SYNOPSIS: Wake up, genius.

The genius is John Rothstein, an iconic author who created a famous character, Jimmy Gold, but who hasn’t published a book for decades. Morris Bellamy is livid, not just because Rothstein has stopped providing books, but because the nonconformist Jimmy Gold has sold out for a career in advertising. Morris kills Rothstein and empties his safe of cash, yes, but the real treasure is a trove of notebooks containing at least one more Gold novel.

Morris hides the money and the notebooks, and then he is locked away for another crime. Decades later, a boy named Pete Saubers finds the treasure, and now it is Pete and his family that Bill Hodges, Holly Gibney, and Jerome Robinson must rescue from the ever-more deranged and vengeful Morris when he’s released from prison after thirty-five years. – via Goodreads

Oh my goodness! I somehow managed to publish Mr Mercedes and then End of Watch, but forgot this one in between! That is awful!

You know, I liked Mr Mercedes well enough, and was interested to see how the story would continue, and I must say, I liked this even more than the first. Not because the first wasn’t good, it was, but this one just worked more for me, I don’t know. I really liked the concept. Brady Hartsfield is, without a doubt, the stronger villain, and I am hoping he will make his return in End of Watch, but Morris was a solid bad dude, and I really liked Pete.
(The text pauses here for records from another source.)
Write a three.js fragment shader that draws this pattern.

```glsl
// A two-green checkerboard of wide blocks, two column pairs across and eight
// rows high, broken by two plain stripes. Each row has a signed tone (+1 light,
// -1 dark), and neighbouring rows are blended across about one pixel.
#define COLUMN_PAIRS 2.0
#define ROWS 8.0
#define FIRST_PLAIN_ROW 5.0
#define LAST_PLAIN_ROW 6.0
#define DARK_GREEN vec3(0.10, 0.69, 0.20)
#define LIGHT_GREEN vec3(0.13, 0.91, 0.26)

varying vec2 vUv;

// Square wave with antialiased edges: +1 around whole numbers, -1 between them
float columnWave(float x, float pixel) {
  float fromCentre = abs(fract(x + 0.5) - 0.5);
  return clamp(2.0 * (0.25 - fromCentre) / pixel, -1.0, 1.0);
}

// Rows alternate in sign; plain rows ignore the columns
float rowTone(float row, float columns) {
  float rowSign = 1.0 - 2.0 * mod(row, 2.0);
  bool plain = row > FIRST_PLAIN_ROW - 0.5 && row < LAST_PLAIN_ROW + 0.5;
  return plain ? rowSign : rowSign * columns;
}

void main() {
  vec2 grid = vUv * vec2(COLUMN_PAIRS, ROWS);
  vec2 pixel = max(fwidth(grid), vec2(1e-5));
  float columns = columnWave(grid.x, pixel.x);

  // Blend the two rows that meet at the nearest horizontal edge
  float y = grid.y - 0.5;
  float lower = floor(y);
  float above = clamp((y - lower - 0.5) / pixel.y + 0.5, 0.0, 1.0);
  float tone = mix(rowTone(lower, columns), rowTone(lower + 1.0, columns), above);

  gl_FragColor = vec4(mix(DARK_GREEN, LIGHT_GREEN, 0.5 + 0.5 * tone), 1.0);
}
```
Finders Keepers starts the story off way back in the day with a crazy murder, and progresses to a modern day time. It takes about a hundred or so pages before Bill and Holly make their appearance, but this doesn’t detract from the book. As is typical Stephen King, you get drawn in by the characters you are reading about, and it just works so well. Naturally he blends it seamlessly from the story told into Bill’s connection, and it works.
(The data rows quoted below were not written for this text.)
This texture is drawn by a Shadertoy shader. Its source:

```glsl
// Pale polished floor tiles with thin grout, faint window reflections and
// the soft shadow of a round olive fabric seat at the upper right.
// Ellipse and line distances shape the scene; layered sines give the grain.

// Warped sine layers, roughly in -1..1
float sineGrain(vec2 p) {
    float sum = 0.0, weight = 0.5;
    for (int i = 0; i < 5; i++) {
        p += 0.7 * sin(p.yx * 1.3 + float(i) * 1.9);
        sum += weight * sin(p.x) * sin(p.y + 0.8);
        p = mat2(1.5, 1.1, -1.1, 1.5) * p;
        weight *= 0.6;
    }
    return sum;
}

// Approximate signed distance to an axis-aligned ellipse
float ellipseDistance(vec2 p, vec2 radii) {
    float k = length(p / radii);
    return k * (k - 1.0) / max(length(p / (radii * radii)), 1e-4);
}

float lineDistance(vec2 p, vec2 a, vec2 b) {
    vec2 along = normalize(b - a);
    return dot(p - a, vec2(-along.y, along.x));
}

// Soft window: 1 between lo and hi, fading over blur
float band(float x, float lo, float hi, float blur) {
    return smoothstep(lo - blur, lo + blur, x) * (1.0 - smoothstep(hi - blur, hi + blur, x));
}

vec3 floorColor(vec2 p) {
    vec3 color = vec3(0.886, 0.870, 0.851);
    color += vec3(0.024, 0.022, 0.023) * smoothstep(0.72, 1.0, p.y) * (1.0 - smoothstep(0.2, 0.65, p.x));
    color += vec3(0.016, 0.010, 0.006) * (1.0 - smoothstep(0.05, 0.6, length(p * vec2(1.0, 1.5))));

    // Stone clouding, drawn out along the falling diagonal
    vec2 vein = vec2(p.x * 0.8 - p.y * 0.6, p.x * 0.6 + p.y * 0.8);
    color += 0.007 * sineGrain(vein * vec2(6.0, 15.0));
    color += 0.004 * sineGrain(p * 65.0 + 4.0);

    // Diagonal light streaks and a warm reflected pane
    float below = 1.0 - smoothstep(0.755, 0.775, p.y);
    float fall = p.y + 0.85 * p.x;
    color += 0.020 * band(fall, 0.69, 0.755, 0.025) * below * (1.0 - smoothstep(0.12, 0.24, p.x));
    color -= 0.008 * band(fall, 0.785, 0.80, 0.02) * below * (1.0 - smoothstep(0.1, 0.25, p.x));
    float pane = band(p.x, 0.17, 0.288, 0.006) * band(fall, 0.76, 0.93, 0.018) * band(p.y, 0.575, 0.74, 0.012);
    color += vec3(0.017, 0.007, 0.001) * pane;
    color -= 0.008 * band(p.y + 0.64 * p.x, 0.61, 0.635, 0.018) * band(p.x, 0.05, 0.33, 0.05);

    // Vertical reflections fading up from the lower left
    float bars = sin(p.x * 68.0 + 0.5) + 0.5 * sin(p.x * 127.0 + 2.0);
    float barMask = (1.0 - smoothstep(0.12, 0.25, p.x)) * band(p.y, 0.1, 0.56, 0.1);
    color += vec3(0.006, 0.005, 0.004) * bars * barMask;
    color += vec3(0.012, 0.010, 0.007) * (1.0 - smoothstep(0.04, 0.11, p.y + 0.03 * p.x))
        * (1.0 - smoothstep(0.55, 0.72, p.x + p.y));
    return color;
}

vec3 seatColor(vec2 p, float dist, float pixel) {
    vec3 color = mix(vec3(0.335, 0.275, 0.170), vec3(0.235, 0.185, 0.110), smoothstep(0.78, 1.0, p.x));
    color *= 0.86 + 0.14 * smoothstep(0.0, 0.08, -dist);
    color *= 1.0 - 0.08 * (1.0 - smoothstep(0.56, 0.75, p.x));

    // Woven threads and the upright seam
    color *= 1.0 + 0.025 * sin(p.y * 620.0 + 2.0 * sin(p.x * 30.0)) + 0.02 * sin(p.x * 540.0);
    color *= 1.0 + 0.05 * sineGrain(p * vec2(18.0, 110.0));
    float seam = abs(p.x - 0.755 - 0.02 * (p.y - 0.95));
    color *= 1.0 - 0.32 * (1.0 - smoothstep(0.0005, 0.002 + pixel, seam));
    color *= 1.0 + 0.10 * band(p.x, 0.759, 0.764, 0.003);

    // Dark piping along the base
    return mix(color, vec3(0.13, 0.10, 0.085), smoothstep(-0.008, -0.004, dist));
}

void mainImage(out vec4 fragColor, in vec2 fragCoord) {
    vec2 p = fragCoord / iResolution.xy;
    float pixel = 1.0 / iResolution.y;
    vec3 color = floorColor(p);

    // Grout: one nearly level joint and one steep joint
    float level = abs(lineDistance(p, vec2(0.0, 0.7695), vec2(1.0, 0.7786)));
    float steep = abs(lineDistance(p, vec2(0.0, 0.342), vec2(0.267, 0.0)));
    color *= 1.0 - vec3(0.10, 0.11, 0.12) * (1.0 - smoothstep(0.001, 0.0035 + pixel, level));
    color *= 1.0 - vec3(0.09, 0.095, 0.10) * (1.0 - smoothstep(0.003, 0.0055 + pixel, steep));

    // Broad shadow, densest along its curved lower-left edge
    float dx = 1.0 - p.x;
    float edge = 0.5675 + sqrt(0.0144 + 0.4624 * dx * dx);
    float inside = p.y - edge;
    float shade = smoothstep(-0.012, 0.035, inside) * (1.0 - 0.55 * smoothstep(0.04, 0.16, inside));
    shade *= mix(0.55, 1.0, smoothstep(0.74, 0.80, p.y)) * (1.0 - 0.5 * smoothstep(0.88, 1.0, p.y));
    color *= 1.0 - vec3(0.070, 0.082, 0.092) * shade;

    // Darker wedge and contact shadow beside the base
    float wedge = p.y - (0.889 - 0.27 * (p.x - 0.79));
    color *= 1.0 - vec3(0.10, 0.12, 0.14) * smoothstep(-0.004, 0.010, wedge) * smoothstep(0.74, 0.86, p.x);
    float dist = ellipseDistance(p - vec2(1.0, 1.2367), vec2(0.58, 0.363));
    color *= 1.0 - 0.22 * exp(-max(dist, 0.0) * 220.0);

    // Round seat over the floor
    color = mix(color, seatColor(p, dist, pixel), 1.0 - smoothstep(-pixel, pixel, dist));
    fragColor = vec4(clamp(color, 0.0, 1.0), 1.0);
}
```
It’s great to see characters such as Jerome and Holly returning, and to see how well the two books tie into each other. They feel like they gel well, so that is good. Not like trying to tell stories without remembering that they are all linked together, and I like that, though King is the master of world building.
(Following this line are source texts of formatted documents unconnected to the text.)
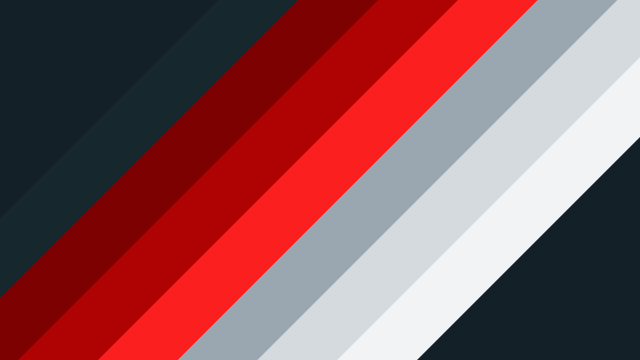
Write a WebGL 2 fragment shader that draws this background.

```glsl
#version 300 es
precision highp float;
// Flat diagonal stripes in reds and greys across a dark slate ground.

uniform vec2 u_resolution;
out vec4 fragColor;

// Layout, in canvas heights from the centre, measured along x - y
const float FIRST_EDGE = -0.7817;
const float STRIPE_STEP = 0.2216;
const int STRIPE_COUNT = 8;

// Palette
const vec3 SLATE = vec3(0.078, 0.125, 0.157);
const vec3 STRIPES[STRIPE_COUNT] = vec3[](
    vec3(0.090, 0.153, 0.180),  // teal shade
    vec3(0.490, 0.004, 0.004),  // maroon
    vec3(0.686, 0.008, 0.008),  // crimson
    vec3(0.984, 0.122, 0.122),  // bright red
    vec3(0.608, 0.655, 0.690),  // steel
    vec3(0.835, 0.855, 0.875),  // silver
    vec3(0.945, 0.953, 0.961),  // off-white
    SLATE                       // ground again
);

// Coverage of the half-plane beyond an edge, blended over one pixel
float beyond(float position, float edge, float pixelWidth) {
    return clamp((position - edge) / pixelWidth + 0.5, 0.0, 1.0);
}

void main() {
    vec2 p = (gl_FragCoord.xy - 0.5 * u_resolution) / u_resolution.y;
    float diagonal = p.x - p.y;
    float pixelWidth = sqrt(2.0) / u_resolution.y;

    // Each stripe covers everything past its edge, then the next overlays it
    vec3 color = SLATE;
    for (int i = 0; i < STRIPE_COUNT; i++) {
        float edge = FIRST_EDGE + float(i) * STRIPE_STEP;
        color = mix(color, STRIPES[i], beyond(diagonal, edge, pixelWidth));
    }
    fragColor = vec4(color, 1.0);
}
```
I thoroughly enjoyed this one, and I am looking forward to seeing how King closes off this trilogy. I can highly recommend these ones, especially for someone who wants to give King a shot. They are different from his usual works in that these are more detective mystery novel type deals as opposed to horror and drama, but they work and are good.